  1. Re: Storing grid power

    When the US car market includes 50M plug-in hybrids, I’d guess at any one time 5-10M of them will be plugged in somewhere. A tiny fraction of that total capacity would provide all the grid power storage that is needed. Utilities might even pay the car owner a few cents for every KW it “borrows”, encouraging owners to keep their cars plugged in when not in use.
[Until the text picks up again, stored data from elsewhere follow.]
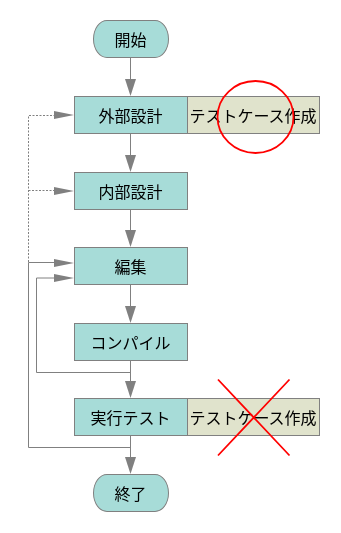
<!DOCTYPE html>
<html lang="ja">
<head>
<meta charset="utf-8">
<title>開発フロー</title>
<style>
:root {
  --step: #a7dcd8;
  --test: #e0e3cc;
  --line: #808080;
  --mark: #ff0000;
  --text: #000;
}
* { box-sizing: border-box; }
html, body { margin: 0; }
body { overflow: hidden; background: #fff; }
.flowchart {
  position: relative;
  width: 341px;
  height: 533px;
  overflow: hidden;
  background: #fff;
  color: var(--text);
  font: 16px/1 "Noto Sans CJK JP", sans-serif;
}
.connectors, .marks { position: absolute; inset: 0; }
.node {
  position: absolute;
  left: 73.5px;
  width: 114px;
  height: 38px;
  display: flex;
  align-items: center;
  justify-content: center;
  border: 1px solid var(--line);
  background: var(--step);
  white-space: nowrap;
}
.terminal { left: 92.5px; width: 76px; border-radius: 14px / 19px; }
.test-case { left: 186.5px; width: 133px; background: var(--test); }
.start { top: 20px; }
.external-design { top: 96px; }
.internal-design { top: 171.5px; }
.edit { top: 247px; }
.compile { top: 322.5px; }
.run-test { top: 398px; }
.end { top: 474px; }
</style>
</head>
<body>
<main class="flowchart">
  <svg class="connectors" width="341" height="533" viewBox="0 0 341 533" aria-hidden="true">
    <defs>
      <polygon id="arrowhead" points="0,0 -5.5,-17 5.5,-17" fill="#808080"/>
      <polygon id="arrowhead-side" points="0,0 -20,-4 -20,4" fill="#808080"/>
    </defs>
    <g fill="none" stroke="#808080">
      <path d="M130.5 58V84M130.5 134V160M130.5 209V235M130.5 285V311M130.5 360V386M130.5 436V462"/>
      <path d="M130.5 372.5H36.5V278H56"/>
      <path d="M130.5 447.5H28.5V262.5H56"/>
      <path d="M28.5 262V115.5H56M28.5 190.5H56" stroke-dasharray="2 1.5"/>
    </g>
    <use href="#arrowhead" x="130.5" y="96"/>
    <use href="#arrowhead" x="130.5" y="172"/>
    <use href="#arrowhead" x="130.5" y="247"/>
    <use href="#arrowhead" x="130.5" y="323"/>
    <use href="#arrowhead" x="130.5" y="398"/>
    <use href="#arrowhead" x="130.5" y="474"/>
    <use href="#arrowhead-side" x="74" y="115"/>
    <use href="#arrowhead-side" x="74" y="191"/>
    <use href="#arrowhead-side" x="74" y="263"/>
    <use href="#arrowhead-side" x="74" y="278"/>
  </svg>

  <div class="node terminal start">開始</div>
  <div class="node external-design">外部設計</div>
  <div class="node test-case external-design">テストケース作成</div>
  <div class="node internal-design">内部設計</div>
  <div class="node edit">編集</div>
  <div class="node compile">コンパイル</div>
  <div class="node run-test">実行テスト</div>
  <div class="node test-case run-test">テストケース作成</div>
  <div class="node terminal end">終了</div>

  <svg class="marks" width="341" height="533" viewBox="0 0 341 533" fill="none" stroke="#ff0000" stroke-width="1.8" aria-hidden="true">
    <ellipse cx="255.5" cy="117" rx="38" ry="36"/>
    <path d="M218 379.5L289.5 455.5M289.5 379.5L218 455.5"/>
  </svg>
</main>
</body>
</html>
The metering and micropayment system would be easy to set up.